“It was important to be able to hear the whistle as that’s how they would rally all the volunteer firefighters who were butchers, bakers and other business owners,” says Superintendent of Public Works Dan Martin. “They would drop their aprons and go help put the fire out.”

In the 1920s, the City Council assigned specific siren blast and fire bell alarm signals based on the area of the city where there was a fire. When fires were put out, the bell was tolled. Then, in 1928, the city purchased what was considered the “most approved and efficient alarm device on the market,” according to the Lake Forester. This device had a lower tone and was able to signal the exact section of town where the fire was.

Alas, the lower pitch was deemed unacceptable as residents couldn’t hear it easily. Back came a whistle with a higher pitch. By 1943, the fire department was still using three short blasts to call volunteer firemen to a fire. The siren also alerted people to air raids.

In 1997, the city mounted 12 sirens on telephone poles located strategically throughout the city to alert residents to weather emergencies, hazardous waste spills and other potential disasters. Each siren rotates in four directions and can be heard within a one-mile radius. These sirens are tested on the first Tuesday of every month at 10 a.m.

“The sirens are designed to be heard when people are outside,” says Fire Chief Peter Siebert. “We physically examine all sirens every month to make sure they are operational.”

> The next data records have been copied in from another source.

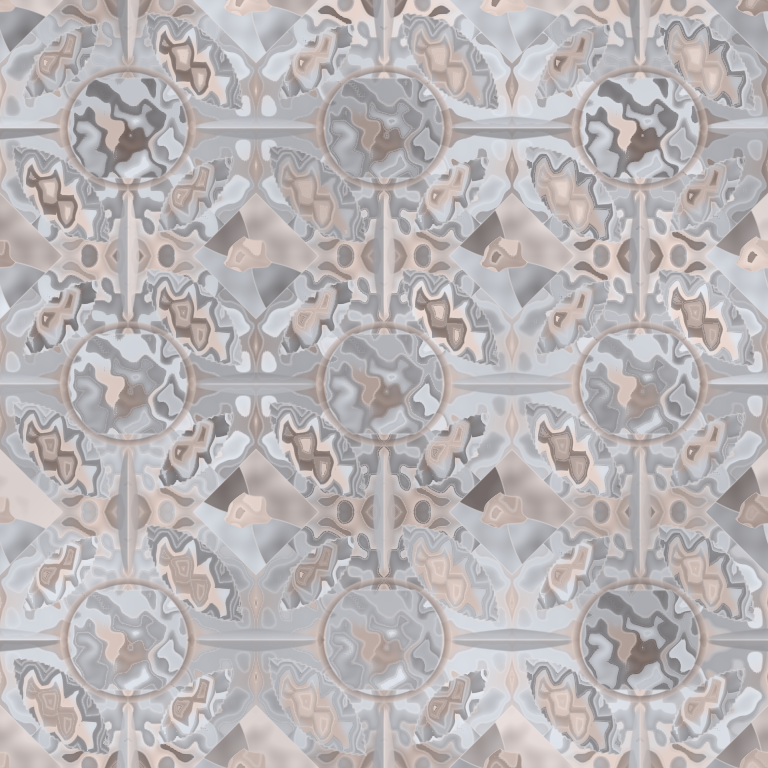
Reproduce this pattern procedurally as a Shadertoy shader.

```glsl
// Tiled cut-glass jewels: round gems, diamonds and marquise leaves among rippled stars.

const float REPEATS = 3.0;
const vec3 COOL_DARK = vec3(0.47, 0.46, 0.47);
const vec3 COOL_LIGHT = vec3(0.86, 0.88, 0.91);
const vec3 WARM_DARK = vec3(0.43, 0.37, 0.35);
const vec3 WARM_LIGHT = vec3(0.90, 0.83, 0.80);
const vec3 GLINT = vec3(0.90, 0.88, 0.88);

float hash(vec3 p) {
    p = fract(p * 0.1031);
    p += dot(p, p.zyx + 31.32);
    return fract((p.x + p.y) * p.z);
}

vec2 gradient(vec2 lattice) {
    float angle = 6.2832 * hash(vec3(lattice, 5.7));
    return vec2(cos(angle), sin(angle));
}

float noise(vec2 p) {
    vec2 i = floor(p), f = p - i, e = vec2(1.0, 0.0);
    vec2 u = f * f * f * (f * (f * 6.0 - 15.0) + 10.0);
    float low = mix(dot(gradient(i), f), dot(gradient(i + e), f - e), u.x);
    float high = mix(dot(gradient(i + e.yx), f - e.yx), dot(gradient(i + 1.0), f - 1.0), u.x);
    return mix(low, high, u.y);
}

vec2 warp(vec2 p, float frequency, float amount, float seed) {
    vec2 s = p * frequency + seed * 7.3;
    return p + amount * vec2(noise(s), noise(s + 19.7));
}

float fill(float d, float px) { return 1.0 - smoothstep(-px, px, d); }
float stroke(float d, float width, float px) { return fill(abs(d) - width, px); }
float zigzag(float x) { return abs(fract(x) - 0.5) * 2.0 - 0.5; }

// Shared tone per band keeps the motif; the cell's own tone varies each repeat
vec3 bandColor(float band, float f, float warmth, float seed, vec2 cell) {
    float shared_ = hash(vec3(band, seed, 1.0));
    float own = hash(vec3(cell * 3.1 + band * 1.7, seed + 4.0));
    float slope = hash(vec3(seed, band, 7.0)) - 0.5;
    float tone = 0.6 + 1.15 * (mix(shared_, own, 0.45) - 0.5) + (f - 0.5) * slope * 0.8;
    tone = clamp(tone, 0.0, 1.0);
    float warm = smoothstep(0.3, 0.7, warmth + 0.55 * (hash(vec3(band, seed, 13.0)) - 0.5));
    return mix(mix(COOL_DARK, COOL_LIGHT, tone), mix(WARM_DARK, WARM_LIGHT, tone), warm);
}

// Graded bands of a height field with crisp, glinting steps
vec3 glass(float height, float warmth, float seed, vec2 cell) {
    float band = floor(height), f = height - band;
    float w = clamp(1.3 * fwidth(height), 0.002, 0.5);
    vec3 here = bandColor(band, f, warmth, seed, cell);
    vec3 next = bandColor(band + 1.0, 0.0, warmth, seed, cell);
    vec3 col = mix(here, next, smoothstep(1.0 - w, 1.0, f));
    float glint = 1.0 - smoothstep(0.0, 0.06 + w, min(f, 1.0 - f));
    return mix(col, GLINT, 0.4 * glint * hash(vec3(band, cell + seed)));
}

// Four-pointed star with mirrored ripples, long along x
vec3 starGlass(vec2 q, float seed, vec2 cell, float px) {
    vec2 m = warp(abs(q), 12.0, 0.035, seed);
    float height = 10.0 * sqrt(abs(q.x * q.y) + 0.0006) + 3.2 * noise(m * 10.0 + seed);
    vec3 col = glass(height, 0.45 + 0.5 * noise(m * 6.0 + 3.0), seed, cell);
    float taper = max(0.0, 1.0 - abs(q.x) / 0.25);
    float spike = abs(q.y) - 0.045 * sqrt(taper) * step(0.001, taper);
    vec3 bar = bandColor(sign(q.y), abs(q.y) * 22.0, 0.35, seed + 2.0, cell);
    col = mix(col, bar, 0.8 * fill(spike, px) * smoothstep(0.0, 0.15, taper));
    return mix(col, GLINT, 0.5 * stroke(q.y, 0.003, px) * smoothstep(0.0, 0.3, taper));
}

vec3 roundGem(vec2 q, vec2 cell) {
    vec2 m = warp(q, 13.0, 0.07, 3.0);
    float r = length(m + vec2(0.02, 0.05));
    float height = 12.0 * r + 3.8 * noise(m * 9.0 + 31.0);
    return glass(height, 0.95 - 4.6 * r, 3.0, cell);
}

vec3 diamondGem(vec2 q, vec2 cell, float px) {
    vec2 bent = q + 0.35 * q.yx * abs(q.yx) * 4.0 + 0.02;
    vec2 side = smoothstep(-px, px, bent);
    float depth = 4.0 * (abs(q.x) + abs(q.y)) + noise(q * 12.0);
    vec3 left = mix(bandColor(1.0, depth, 0.4, 8.0, cell), bandColor(2.0, depth, 0.3, 8.0, cell), side.y);
    vec3 right = mix(bandColor(3.0, depth, 0.1, 8.0, cell), bandColor(4.0, depth, 0.3, 8.0, cell), side.y);
    vec3 col = mix(left, right, side.x);
    col = mix(col, GLINT, 0.6 * stroke(min(abs(bent.x), abs(bent.y)), 0.002, px));
    // Warm irregular table in the middle
    vec2 m = warp(q + vec2(0.03, 0.0), 11.0, 0.06, 6.0);
    float table = abs(m.x) * 0.8 + abs(m.y) - 0.085;
    vec3 core = glass(table * 16.0 + 1.2 * noise(m * 14.0), 0.85, 9.0, cell);
    col = mix(col, core, fill(table, px));
    return mix(col, WARM_LIGHT, 0.5 * stroke(table, 0.003, px));
}

// Pointed lens: x runs across, y along its length
float lensDistance(vec2 q, vec2 halfSize) {
    float radius = dot(halfSize, halfSize) / (2.0 * halfSize.x);
    return length(vec2(abs(q.x) + radius - halfSize.x, q.y)) - radius;
}

void mainImage(out vec4 fragColor, in vec2 fragCoord) {
    vec2 p = fragCoord / iResolution.y * REPEATS;
    float px = REPEATS / iResolution.y;

    // Rippled stars on the cell edges
    vec2 idA = floor(p - vec2(0.0, 0.5) + 0.5), a = p - vec2(0.0, 0.5) - idA;
    vec2 idB = floor(p - vec2(0.5, 0.0) + 0.5), b = p - vec2(0.5, 0.0) - idB;
    float nearA = fill(abs(a.x) + abs(a.y) - 0.5, px);
    vec3 col = mix(starGlass(b.yx, 15.0, idB, px), starGlass(a, 11.0, idA, px), nearA);

    // Round gem with a pale collar
    vec2 cell = floor(p), q = p - cell - 0.5;
    float d = max(length(q) - 0.23, abs(q.y) - 0.195);
    float arch = length(q * vec2(1.0, 1.08)) - 0.25;
    col = mix(col, mix(WARM_DARK, WARM_LIGHT, 0.5 + 25.0 * arch), 0.65 * stroke(arch, 0.014, px));
    col = mix(col, roundGem(q, cell), fill(d, px));
    col = mix(col, GLINT, 0.35 * stroke(d, 0.003, px));

    // Diamond on the cell corners
    cell = floor(p + 0.5);
    q = p - cell;
    d = abs(q.x) + abs(q.y) - 0.245;
    col = mix(col, diamondGem(q, cell, px), fill(d, px));
    col = mix(col, GLINT, 0.5 * stroke(d, 0.003, px));

    // Marquise leaves, alternately broad and slim
    for (int i = 0; i < 4; i++) {
        vec2 corner = vec2(i & 1, i >> 1) - 0.5;
        bool broad = corner.x == corner.y;
        vec2 center = 0.5 + corner * 0.52;
        cell = floor(p - center + 0.5);
        q = p - center - cell;
        q = 0.7071 * (broad ? vec2(q.x + q.y, q.x - q.y) : vec2(q.x - q.y, q.x + q.y));
        vec2 size = broad ? vec2(0.112, 0.265) : vec2(0.08, 0.205);
        float seed = broad ? 21.0 : 27.0;
        d = lensDistance(q, size) + 0.005 * zigzag(q.y * 50.0);
        vec2 m = warp(q, 12.0, 0.025, seed);
        float inner = lensDistance(m + vec2(0.025, 0.0), size * 0.75);
        float height = 34.0 * inner + 1.8 * zigzag(m.y * 9.0 + m.x * 5.0) + 1.6 * noise(m * vec2(16.0, 8.0) + seed);
        vec3 leaf = glass(height, (broad ? 0.3 : 0.35) - 9.0 * inner, seed, cell);
        col = mix(col, leaf, fill(d, px));
        col = mix(col, GLINT, 0.45 * stroke(d, 0.003, px));
    }

    // Slow drift of light across the sheet
    col *= 1.0 + 0.09 * noise(p * 1.4 + 2.0);
    fragColor = vec4(col, 1.0);
}
```
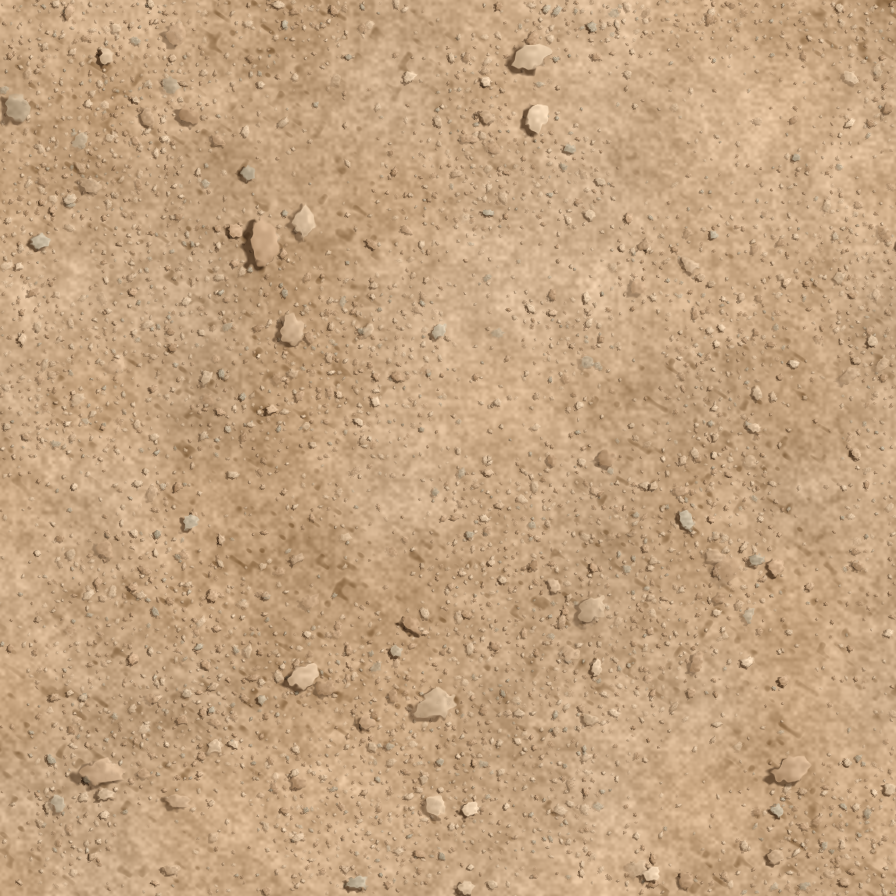
Reproduce this texture procedurally as a Shadertoy shader.

```glsl
// Dry sandy ground strewn with grit, pebbles and a few larger angular stones.
// Layered value noise tints the sand; jittered grids of random rough polygons,
// from fine to coarse, add stones lit from the upper right with short shadows.

const float TAU = 6.28318;
const vec3 SAND = vec3(0.790, 0.659, 0.519);
const vec3 PALE_STONE = vec3(0.90, 0.79, 0.66);
const vec3 TAN_STONE = vec3(0.79, 0.65, 0.51);
const vec3 GREY_STONE = vec3(0.75, 0.69, 0.59);
const vec3 SHADOW_TINT = vec3(0.42, 0.36, 0.29);
const vec2 LIGHT_DIR = vec2(0.83, 0.56);
const float EDGE = 0.0011;

float hash(vec2 p) {
    return fract(sin(dot(p, vec2(127.1, 311.7))) * 43758.5453);
}

vec2 hash2(vec2 p) {
    return vec2(hash(p), hash(p + 37.3));
}

mat2 rotation(float angle) {
    float c = cos(angle), s = sin(angle);
    return mat2(c, s, -s, c);
}

float noise(vec2 p) {
    vec2 cell = floor(p), f = fract(p);
    f = f * f * (3.0 - 2.0 * f);
    float low = mix(hash(cell), hash(cell + vec2(1, 0)), f.x);
    float high = mix(hash(cell + vec2(0, 1)), hash(cell + vec2(1, 1)), f.x);
    return mix(low, high, f.y);
}

float fbm(vec2 p) {
    float sum = 0.0, amplitude = 0.5;
    for (int i = 0; i < 5; i++) {
        sum += amplitude * noise(p);
        p = rotation(0.6) * p * 2.03 + 11.7;
        amplitude *= 0.5;
    }
    return sum / 0.97;
}

// Signed distance to an irregular convex polygon
float stoneDistance(vec2 p, float radius, vec2 id) {
    float d = -1.0;
    for (int i = 0; i < 7; i++) {
        vec2 r = hash2(id + float(i) * 5.31);
        float angle = (float(i) + 0.7 * r.x) * TAU / 7.0;
        d = max(d, dot(p, vec2(cos(angle), sin(angle))) - radius * mix(0.65, 1.1, r.y));
    }
    return d;
}

vec3 stoneColor(float kind, float tone) {
    vec3 color = mix(TAN_STONE, PALE_STONE, smoothstep(0.2, 0.6, kind));
    color = mix(color, GREY_STONE, smoothstep(0.84, 0.92, kind));
    return color + 0.10 * (tone - 0.5);
}

// Shadow first, then the lit body of one stone
vec3 drawStone(vec3 ground, vec2 p, float radius, vec2 id) {
    vec2 look = hash2(id + 71.9);
    float stretch = mix(1.0, 1.6, hash(id + 9.4));
    mat2 turn = rotation(TAU * hash(id + 3.7));
    vec2 squash = vec2(1.0 / stretch, 1.0);
    float rough = noise(p / radius * 2.6 + id) - 0.5;
    vec2 shadowPoint = p + LIGHT_DIR * radius * 0.55;
    float body = stoneDistance(turn * p * squash, radius, id) + 0.35 * radius * rough;
    float shade = stoneDistance(turn * shadowPoint * squash, radius, id) + 0.5 * radius * rough;

    float shadow = 1.0 - smoothstep(-EDGE, EDGE + 0.15 * radius, shade);
    vec3 color = mix(ground, ground * SHADOW_TINT, shadow * mix(0.1, 1.0, look.y));

    float slope = clamp(dot(p, LIGHT_DIR) / radius, -1.0, 1.0);
    vec3 surface = stoneColor(look.x, hash(id + 15.2)) + 0.08 * slope + 0.13 * rough;
    float cover = 1.0 - smoothstep(-EDGE, EDGE, body);
    return mix(color, surface, cover * mix(0.6, 1.0, look.y));
}

// One grid of stones, thinned out where the ground is smooth
vec3 scatterStones(vec3 color, vec2 uv, float cells, float density) {
    vec2 home = floor(uv * cells);
    for (int y = -1; y <= 1; y++) {
        for (int x = -1; x <= 1; x++) {
            vec2 cell = home + vec2(x, y);
            vec2 id = cell + cells * 1.37;
            float cluster = smoothstep(0.2, 0.8, noise(cell / cells * 11.0 + 4.2));
            if (hash(id + 53.1) > density * mix(0.3, 1.6, cluster)) continue;
            vec2 center = (cell + mix(vec2(0.15), vec2(0.85), hash2(id))) / cells;
            float size = hash(id + 21.6);
            float radius = mix(0.11, 0.25, size * size) / cells;
            vec2 p = uv - center;
            if (dot(p, p) < 9.0 * radius * radius) color = drawStone(color, p, radius, id);
        }
    }
    return color;
}

// Broad dusty patches, fine grain and small dark pits
vec3 sandColor(vec2 uv) {
    float patches = fbm(uv * 5.5 + 2.3) - 0.5;
    float mottling = fbm(uv * 30.0 + 8.1) - 0.5;
    vec2 slanted = rotation(0.6) * uv;
    float grain = noise(slanted * vec2(115.0, 160.0)) - 0.5;
    float fineGrain = noise(uv * 250.0 + 19.0) - 0.5;
    float pits = smoothstep(0.74, 0.96, noise(slanted * vec2(85.0, 120.0) + 31.0));
    float tone = 0.21 * patches + 0.14 * mottling + 0.10 * grain + 0.10 * fineGrain;
    tone -= 0.15 * pits * smoothstep(0.15, -0.1, patches);
    float warmth = 0.015 * (noise(uv * 9.0 + 44.0) - 0.5);
    return SAND + tone + vec3(warmth, 0.0, -warmth);
}

void mainImage(out vec4 fragColor, in vec2 fragCoord) {
    vec2 uv = fragCoord / iResolution.y;
    vec3 color = sandColor(uv);
    color = scatterStones(color, uv, 105.0, 0.46);
    color = scatterStones(color, uv, 56.0, 0.36);
    color = scatterStones(color, uv, 28.0, 0.25);
    color = scatterStones(color, uv, 13.0, 0.16);
    fragColor = vec4(clamp(color, 0.0, 1.0), 1.0);
}
```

In the late 1990s, the siren at City Hall ceased working. Martin recalls receiving calls from residents about the distress this caused them. “One couple told me they remembered to take their medicine when they heard the siren every day,” he said.

Former Mayor Morrison Waud and his wife, Anne, generously donated funds in 1998 to purchase the latest siren, a multi-tiered, speaker-type one that emits its whistle in four directions at once. “It’s not Lake Forest without the noon whistle,” asserts lifelong resident David Waud, the son of the donors. “You didn’t mess with that bell as a kid. It was almost sacred.”